So, what does this new way of resting actually look like? Be warned, at first, it may feel counter-intuitive, uncomfortable, or even a waste of time. But be assured, adding a bit of intentionality and thought to your weekend will ultimately make you more like Jesus.
1. Spend Time with Jesus Communion with Jesus is absolutely essential to finding true rest, because when we fail to set time aside for prayer and reading Scripture, we are forgetting the very source of life (John 14:6). What’s more, we cannot allow simply “going to church” during the weekend to check the box for our spiritual sustenance. God wants us to daily devote to knowing him more fully and that doesn’t somehow cease when we are “Sabbathing.” Consider coordinating a set time on your day of rest for communing with Jesus, either by yourself or as a family.
2. Turn Off Your Screens Our cellphones and laptops give us the option to be constantly distracted, constantly productive, and constantly consuming. And while some of these things may be necessary during the work week, none of them are compatible with true Sabbath rest. In order to slow down, focus on Jesus, and actually fill ourselves up, we are going to need to cease the endless refreshing of email and social media. Find a time where you will commit to being without your phone and keeping the TV off. It will be weird at first, but you will find more fulfilling means of communicating and consuming.
3. Cook and Enjoy a Good Meal There is a reason that Jesus spent so much time around meals. He knows that community and conversation naturally gravitate toward good food. Our Sabbath days should be the same. Resting well means thinking and caring about our physical bodies. A weekend filled with relaxation, great conversation, and intimacy with the Lord, can still prove unrestful if all you eat is fast food. The next time you have a day to rest, consider spending time in the kitchen with friends or family. If you don’t know how to cook, try an easy recipe or ask someone to teach you. Making a meal doesn’t have to be labor intensive for it to be incredibly worthwhile. The end result will fill up more than just your stomach.
4. Spend Time Outside The natural world is an incredible gift, but it’s easy for our rest to be completely detached from it. The comfort of air conditioning, couches, and televisions make staying inside feel all too tempting. However, if you are wanting a weekend to feel truly restful, try spending some amount of it outside. Go on a walk or a picnic. Find a trail you can explore with friends. Watch a sunset or listen to the birds. God crafted our world with beauty so that we might appreciate and give thanks to him. Stepping outside gives you a chance to cherish God’s good gifts.
5. Get Some Sleep It’s possible to have too much of a good thing. Don’t let staying up too late counteract all your rest. As the Sabbath comes to a close, be diligent to protect your sleep.
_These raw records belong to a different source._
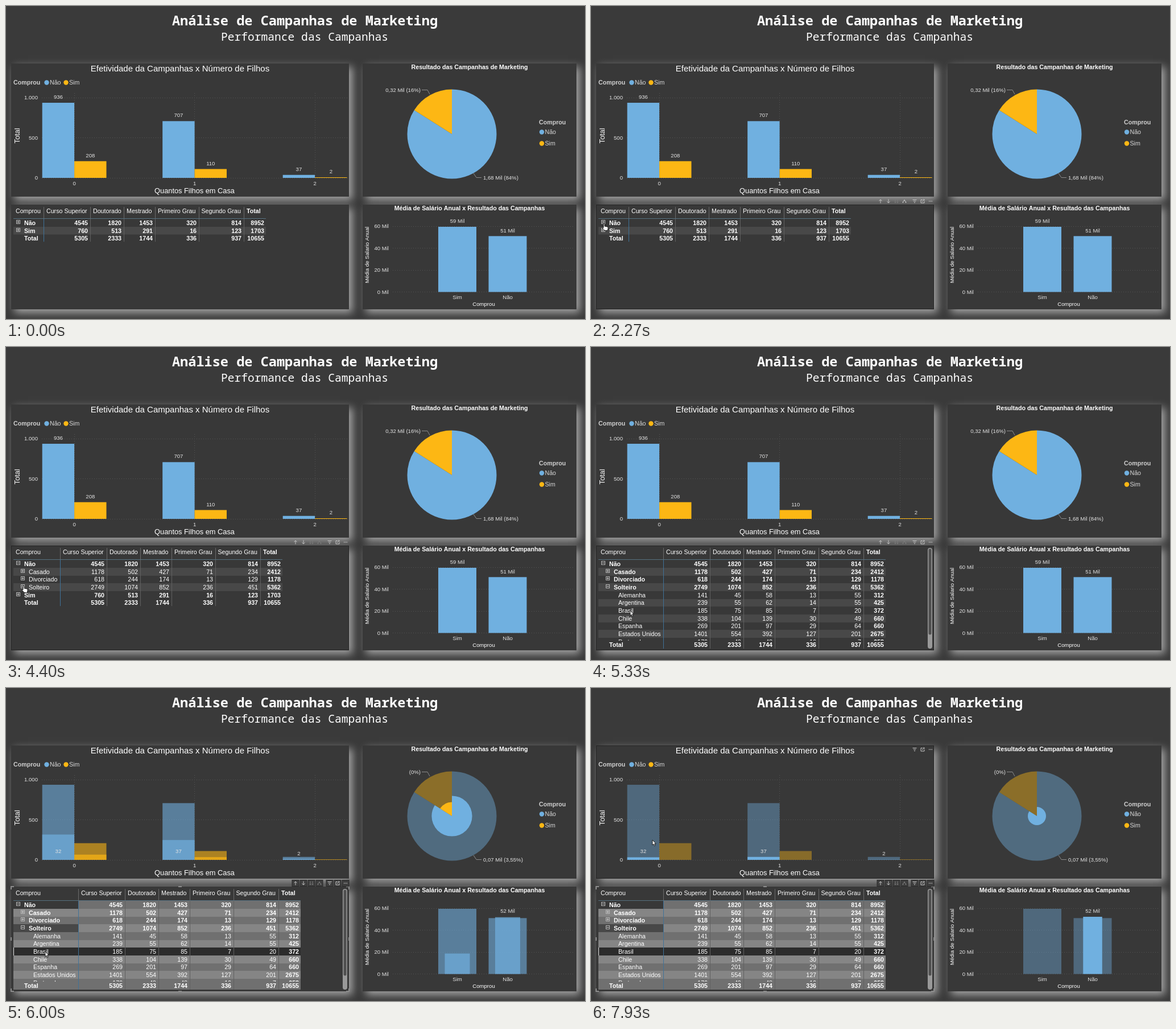
Write an HTML page with a canvas that moves like this. It is 1018 px wide and 550 px high and loops after 8000 ms.

```html
<!DOCTYPE html>
<html lang="pt">
<head>
<meta charset="utf-8">
<title>Análise de Campanhas</title>
<style>
html, body { margin: 0; width: 100%; height: 100%; overflow: hidden; background: #3a3a3a; }
canvas { display: block; width: 1018px; height: 550px; }
</style>
</head>
<body>
<canvas width="1018" height="550"></canvas>
<script>
const c = document.querySelector('canvas').getContext('2d');
const LOOP = 8000, FPS = 15;
const BLUE = '#70b0e0', GOLD = '#fdb714', BG = '#3a3a3a', PANEL = '#383838';
const SANS = '"Liberation Sans", Arial, sans-serif';
const MONO = '"Noto Sans Mono", "DejaVu Sans Mono", monospace';
const SMALL = 9.6, BODY = 10.67;
const EXPAND_1 = 2460, EXPAND_2 = 4460, SELECT = 5795, FADE = 5857;

const panels = {
  columns: [9, 101, 594, 234],
  pie: [627, 101, 376, 234],
  table: [9, 349, 594, 184],
  bars: [627, 349, 376, 184]
};

// ---- drawing helpers ----
function text(s, x, cy, size = BODY, { bold, align = 'left', color = '#fff', font = SANS } = {}) {
  c.font = `${bold ? 'bold ' : ''}${size}px ${font}`;
  c.textAlign = align;
  c.fillStyle = color;
  c.fillText(s, x, Math.round(cy + size * .36));
}
function rect(x, y, w, h, color, alpha = 1) {
  c.globalAlpha = alpha;
  c.fillStyle = color;
  c.fillRect(x, y, w, h);
  c.globalAlpha = 1;
}
function line(points, color, width = 1, dash = []) {
  c.beginPath();
  for (let i = 0; i < points.length; i += 2) c.lineTo(points[i], points[i + 1]);
  c.strokeStyle = color;
  c.lineWidth = width;
  c.setLineDash(dash);
  c.stroke();
  c.setLineDash([]);
}
function dot(x, y, r, color) {
  c.beginPath();
  c.arc(x, y, r, 0, 7);
  c.fillStyle = color;
  c.fill();
}
function vertical(s, x, y, size) {
  c.save();
  c.translate(x, y);
  c.rotate(-Math.PI / 2);
  text(s, 0, 0, size, { align: 'center' });
  c.restore();
}
const grid = points => line(points, '#555', 1, [1, 3]);
const label = (s, x, y, align = 'center') => text(s, x, y, SMALL, { align, color: '#e2e2e2' });
const mix = (a, b, p) => a + (b - a) * p;

function fadeProgress(t) {
  const u = Math.min(1, Math.max(0, (t - FADE) / 250));
  return u < .5 ? 4 * u ** 3 : 1 - 4 * (1 - u) ** 3;
}

// ---- pointer: time, x, y ----
const path = [
  [60, 1005, 546], [300, 800, 528], [600, 330, 515], [870, 66, 526], [930, 59, 525],
  [1200, 22, 455], [1470, 13, 378], [1670, 20, 383], [1870, 21, 382],
  [2735, 21, 382], [2930, 83, 396], [3270, 29, 419], [4800, 29, 419],
  [5070, 87, 438], [5330, 69, 463], [7000, 69, 463], [7070, 75, 449],
  [7470, 98, 360], [7870, 109, 268], [7930, 108, 267], [LOOP, 108, 267]
];
function pointer(t) {
  if (t < path[0][0]) return null;
  const i = path.findIndex(k => k[0] >= t);
  const [t0, x0, y0] = path[Math.max(0, i - 1)], [t1, x1, y1] = path[i];
  const p = t1 > t0 ? (t - t0) / (t1 - t0) : 0;
  return { x: mix(x0, x1, p), y: mix(y0, y1, p) };
}
function drawPointer({ x, y }, hand) {
  const shape = new Path2D(hand
    ? 'M1 1Q2-.5 3 1V5L8 6Q9.5 6.500 9 9L8 12.500H3L-1 8Q-1.500 6.500 1 7.500Z'
    : 'M0 0V9L2 7.200L3.500 10.500L5 9.900L3.600 6.700H6.200Z');
  c.save();
  c.translate(x, y);
  c.fillStyle = '#fff';
  c.strokeStyle = '#111';
  c.lineWidth = .9;
  c.fill(shape);
  c.stroke(shape);
  c.restore();
}

// ---- visual header icons ----
function icon(kind, x, y, dim) {
  const color = dim ? '#7c7c7c' : '#c4c4c4';
  const draw = (...p) => line(p.map((v, i) => v + (i % 2 ? y : x)), color);
  if (kind === 'up') { draw(0, 3.5, 0, -3); draw(-2.5, -.5, 0, -3, 2.5, -.5); }
  if (kind === 'down') { draw(0, -3.5, 0, 3); draw(-2.5, .5, 0, 3, 2.5, .5); }
  if (kind === 'double') for (const d of [-2, 2]) {
    draw(d, -3.5, d, 3);
    draw(d - 1.3, 1.5, d, 3, d + 1.3, 1.5);
  }
  if (kind === 'fork') { draw(0, -3, 0, 0); draw(-2.5, 3, -2.5, 1, 0, -2, 2.5, 1, 2.5, 3); draw(-3.5, 2, -1.5, 2); draw(1.5, 2, 3.5, 2); }
  if (kind === 'filter') { draw(-3.5, -2.5, 3.5, -2.5); draw(-2.2, 0, 2.2, 0); draw(-1, 2.5, 1, 2.5); }
  if (kind === 'focus') { draw(0, -2.5, -3, -2.5, -3, 3, 3, 3, 3, 0); draw(-1, 1, 3, -3); draw(1, -3, 3, -3, 3, -1); }
  if (kind === 'more') for (const d of [-2.4, 0, 2.4]) dot(x + d, y, .8, color);
}
function toolbar(name, t, boxed) {
  const [px, py, w] = panels[name];
  const y = name === 'columns' || name === 'pie' ? py + 7 : py - 6;
  const items = [['more', 6], ['focus', 20], ['filter', 34]];
  if (name === 'table') items.push(['fork', 52], ['double', 66], ['down', 80], ['up', 94]);
  for (const [kind, dx] of items) {
    const x = px + w - dx;
    if (boxed) {
      rect(x - 6.5, y - 6, 13, 12, '#2b2b2b');
      rect(x - 5.5, y - 5, 11, 10, '#3e3e3e');
    }
    icon(kind, x, y, kind === 'double' || kind === 'fork' && t >= EXPAND_1);
  }
}

// ---- visuals ----
function panel([x, y, w, h]) {
  c.save();
  c.shadowColor = '#a8a8a8';
  c.shadowBlur = 14;
  c.shadowOffsetX = c.shadowOffsetY = 6;
  rect(x, y, w, h, PANEL);
  c.restore();
}

function columnChart(p, faded) {
  text('Efetividade da Campanhas x Número de Filhos', 306, 110, 15, { align: 'center' });
  text('Comprou', 13, 134, BODY, { bold: true, color: '#d0d0d0' });
  dot(71.5, 134.5, 4.2, BLUE);
  text('Não', 77, 134, BODY, { color: '#d8d8d8' });
  dot(105.5, 134.5, 4.2, GOLD);
  text('Sim', 111, 134, BODY, { color: '#d8d8d8' });
  vertical('Total', 19, 228, 12.8);
  text('Quantos Filhos em Casa', 331.5, 324.7, 12.8, { align: 'center' });

  const base = 302, scale = .141;
  for (const [v, s] of [[0, '0'], [500, '500'], [1000, '1.000']]) {
    const y = base - v * scale;
    grid([63, Math.floor(y) + .5, 600, Math.floor(y) + .5]);
    label(s, 56, y, 'right');
  }
  const data = [[936, 208, 32], [707, 110, 37], [37, 2, 2]];
  data.forEach(([no, yes, picked], i) => {
    const x = 63.7 + i * 211.5;
    grid([Math.floor(x + 56.5) + .5, 153, Math.floor(x + 56.5) + .5, base]);
    label(i, x + 56.5, 311.5);
    [[no, BLUE, picked], [yes, GOLD, 0]].forEach(([v, color, goal], j) => {
      const h = Math.max(v * scale, 1), bx = x + j * 56.4;
      rect(bx, base - h, 56.4, h, color, 1 - .6 * p);
      if (faded) {
        const part = mix(v, goal, p) * scale;
        rect(bx, base - part, 56.4, part, color, p);
      } else label(v, bx + 28.2, base - h - 10.3);
    });
    if (faded) label(picked, x + 28.2, i < 2 ? 287 - i * .5 : 291);
  });
}

function pieChart(p, faded) {
  text('Resultado das Campanhas de Marketing', 815, 107.5, BODY, { bold: true, align: 'center' });
  const x = 784, y = 225, r = 78.5, top = -Math.PI / 2, split = top + Math.PI * 2 * .84;
  const slice = (a, b, radius, color, alpha) => {
    c.globalAlpha = alpha;
    c.beginPath();
    c.moveTo(x, y);
    c.arc(x, y, radius, a, b);
    c.fillStyle = color;
    c.fill();
    c.globalAlpha = 1;
  };
  const both = (rNo, rYes, alpha) => {
    slice(top, split, rNo, BLUE, alpha);
    slice(split, top + Math.PI * 2, rYes, GOLD, alpha);
  };
  both(r, r, faded ? .42 : 1);
  if (faded) both(mix(r, 16, p), mix(r, 0, p), 1);
  line([731, 147.5, 741, 147.5, 745, 155], '#8c8c8c');
  line([822, 294, 827, 301.5, 836, 301.5], '#8c8c8c');
  label(faded ? '(0%)' : '0,32 Mil (16%)', 729, 147.5, 'right');
  label(faded ? '0,07 Mil (3,55%)' : '1,68 Mil (84%)', 839, 302, 'left');
  text('Comprou', 937, 204.5, BODY, { bold: true, color: '#d0d0d0' });
  dot(942, 221.5, 4.2, BLUE);
  text('Não', 947.5, 221, BODY, { color: '#d8d8d8' });
  dot(942, 241.5, 4.2, GOLD);
  text('Sim', 947.5, 241, BODY, { color: '#d8d8d8' });
}

function barChart(p, faded) {
  text('Média de Salário Anual x Resultado das Campanhas', 815, 355, BODY, { bold: true, align: 'center' });
  vertical('Média de Salario Anual', 635, 437.5, SMALL);
  text('Comprou', 840, 524, SMALL, { align: 'center' });
  const base = 502.5, scale = 1.925;
  for (let v = 0; v <= 60; v += 20) {
    const y = base - v * scale;
    grid([680, Math.floor(y) + .5, 1000, Math.floor(y) + .5]);
    label(v + ' Mil', 673, y, 'right');
  }
  [['Sim', 59.5, '59 Mil', 0, 760], ['Não', 51, '51 Mil', 52.2, 848.5]].forEach(([name, v, s, goal, x]) => {
    const w = 67, h = v * scale, mid = x + w / 2;
    rect(x, base - h, w, h, BLUE, 1 - .6 * p);
    if (faded) {
      const part = mix(v, goal, p) * scale, pw = w * (1 - p / 2);
      rect(mid - pw / 2, base - part, pw, part, BLUE, p);
    }
    label(name, mid, 512);
    if (!faded) label(s, mid, base - h - 10);
    else if (goal) label('52 Mil', mid, 392);
  });
}

// level, name, values
const rows = {
  no: [0, 'Não', '4545 1820 1453 320 814 8952'],
  yes: [0, 'Sim', '760 513 291 16 123 1703'],
  status: [
    [1, 'Casado', '1178 502 427 71 234 2412'],
    [1, 'Divorciado', '618 244 174 13 129 1178'],
    [1, 'Solteiro', '2749 1074 852 236 451 5362']
  ],
  countries: [
    [2, 'Alemanha', '141 45 58 13 55 312'],
    [2, 'Argentina', '239 55 62 14 55 425'],
    [2, 'Brasil', '185 75 85 7 20 372'],
    [2, 'Chile', '338 104 139 30 49 660'],
    [2, 'Espanha', '269 201 97 29 64 660'],
    [2, 'Estados Unidos', '1401 554 392 127 201 2675'],
    [2, 'Portugal', '176 49 48 16 7 258']
  ]
};
const TOTALS = '5305 2333 1744 336 937 10655';
const heads = [['Curso Superior', 71], ['Doutorado', 153], ['Mestrado', 212], ['Primeiro Grau', 267], ['Segundo Grau', 343.5], ['Total', 423]];
const ends = [144, 203, 258, 335, 414, 454];
const seps = [66.5, 148.5, 207.5, 262.5, 339.5, 418.5];

function expander(x, y, open) {
  c.strokeStyle = '#b8b8b8';
  c.lineWidth = 1;
  c.strokeRect(x - 3, y - 3, 6, 6);
  line([x - 2, y, x + 2, y], '#d0d0d0');
  if (!open) line([x, y - 2, x, y + 2], '#d0d0d0');
}

function table(t) {
  const depth = t >= EXPAND_2 ? 2 : t >= EXPAND_1 ? 1 : 0;
  const selected = t >= SELECT;
  const off = [0, 29, 61][depth], right = 457 + off, step = 13.67;
  const list = [rows.no, ...(depth ? rows.status : []), ...(depth > 1 ? rows.countries : [rows.yes])];
  const end = depth > 1 ? 516 : 374.2 + list.length * step;
  const totalY = depth > 1 ? 523 : 381 + list.length * step;
  const bottom = depth > 1 ? 530 : end + step - 1;
  const values = (s, y, bold) => s.split(' ').forEach((v, i) =>
    text(v, ends[i] + off, y, BODY, { bold: bold || i === 5, align: 'right' }));

  c.save();
  c.beginPath();
  c.rect(10, 374, 580, end - 374);
  c.clip();
  list.forEach(([level, name, nums], i) => {
    const y = 381 + i * step, top = Math.round(y - 6.8), h = Math.round(y + step - 6.8) - top;
    const band = i % 2, picked = selected && name === 'Brasil';
    const open = name === 'Não' && depth > 0 || name === 'Solteiro' && depth > 1;
    const parent = level === 0 || level === 1 && depth > 1;
    if (selected) rect(13, top, right - 13, h, picked ? '#2c2c2c' : band ? '#858585' : '#707070');
    else if (band) rect(13, top, right - 13, h, '#484848');
    if (selected && open) rect(13, top, seps[0] + off - 13, h, band ? '#484848' : PANEL);
    if (picked) rect(13, top, 1, h, '#e4e4e4');
    if (level < 2) expander(21.5 + level * 8, Math.round(y - 2) + .5, open);
    text(name, 32 + level * 8, y, BODY, { bold: parent });
    values(nums, y, parent);
  });
  c.restore();

  if (selected) rect(13, end, right - 13, bottom - end, '#707070');
  text('Comprou', 17, 360, BODY);
  heads.forEach(([s, x], i) => text(s, x + off, 360, BODY, { bold: i === 5 }));
  text('Total', 32, totalY, BODY, { bold: true });
  values(TOTALS, totalY, true);
  line([13, 373.5, right, 373.5], '#56707f');
  seps.forEach((x, i) => {
    line([x + off, 353, x + off, 373], '#6a6a6a');
    line([x + off, 374, x + off, bottom], i ? '#606060' : '#3f7299');
  });

  if (depth > 1) {
    c.beginPath();
    c.roundRect(592, 353, 8, 177, 4);
    c.fillStyle = '#999';
    c.fill();
    c.beginPath();
    c.roundRect(593.5, 354.5, 5, 151, 2.5);
    c.fillStyle = '#505050';
    c.fill();
  }
}

function selectionHandles() {
  const [x, y, w, h] = panels.table, color = '#8c8c8c';
  for (const sx of [0, 1]) for (const sy of [0, 1]) {
    const px = x + sx * w, py = y + sy * h, dx = sx ? -5 : 5, dy = sy ? -5 : 5;
    line([px + dx, py, px, py, px, py + dy], color, 2);
  }
  for (const py of [y, y + h]) line([x + w / 2 - 3, py, x + w / 2 + 3, py], color, 2);
  for (const px of [x, x + w]) line([px, y + h / 2 - 3, px, y + h / 2 + 3], color, 2);
}

function draw(t) {
  const p = fadeProgress(t), faded = t >= FADE, selected = t >= SELECT;
  const at = pointer(t);
  rect(0, 0, 1018, 550, BG);
  text('Análise de Campanhas de Marketing', 525.5, 25.5, 23.6, { bold: true, align: 'center', font: MONO });
  text('Performance das Campanhas', 525, 53.5, 19.6, { align: 'center', font: MONO });
  Object.values(panels).forEach(panel);

  const hovered = at && Object.keys(panels).find(k => {
    const [x, y, w, h] = panels[k];
    return at.x >= x && at.x <= x + w && at.y >= y && at.y <= y + h;
  });
  const plainHover = hovered && !(selected && hovered === 'table');
  if (plainHover) {
    const [x, y, w, h] = panels[hovered];
    c.strokeStyle = '#242424';
    c.lineWidth = 1;
    c.strokeRect(x + .5, y + .5, w - 1, h - 1);
  }
  columnChart(p, faded);
  pieChart(p, faded);
  barChart(p, faded);
  table(t);
  if (selected) {
    selectionHandles();
    toolbar('table', t, true);
  }
  if (plainHover) toolbar(hovered, t);
  if (at) drawPointer(at, t >= 1860 && t < 2790 || t >= 3990 && t < 4860);
}

const start = performance.now();
function tick() {
  const t = (performance.now() - start) % LOOP;
  const step = Math.floor((t + 4) * FPS / 1000);
  draw(Math.min(LOOP, step * 1000 / FPS));
  requestAnimationFrame(tick);
}
tick();
</script>
</body>
</html>
```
If you feel the pressure to prepare for tomorrow, remember that tomorrow will have enough problems of its own (Matthew 6:34). Whatever practices you put into place for your Sabbath don’t turn them off at 8PM. Continue to let rest, communion with Jesus, and thoughtfulness define your day.
As you contemplate resting well, remember that the Sabbath is ultimately about Jesus. When we commune with God, it is his rest that we enter into (Hebrew 4:9-10). So, as you seek to rest, recharge, or relax, know that true restoration doesn’t come from a set of activities or from avoiding hard work. True restoration comes from Jesus.
Taking the Sabbath more seriously will eventually transform the other parts of your week. When you understand how you benefit from a rhythm of work and rest, you will start wanting to apply these things to your weekdays as well. The irony is that all of the practices above are beneficial every day of the week.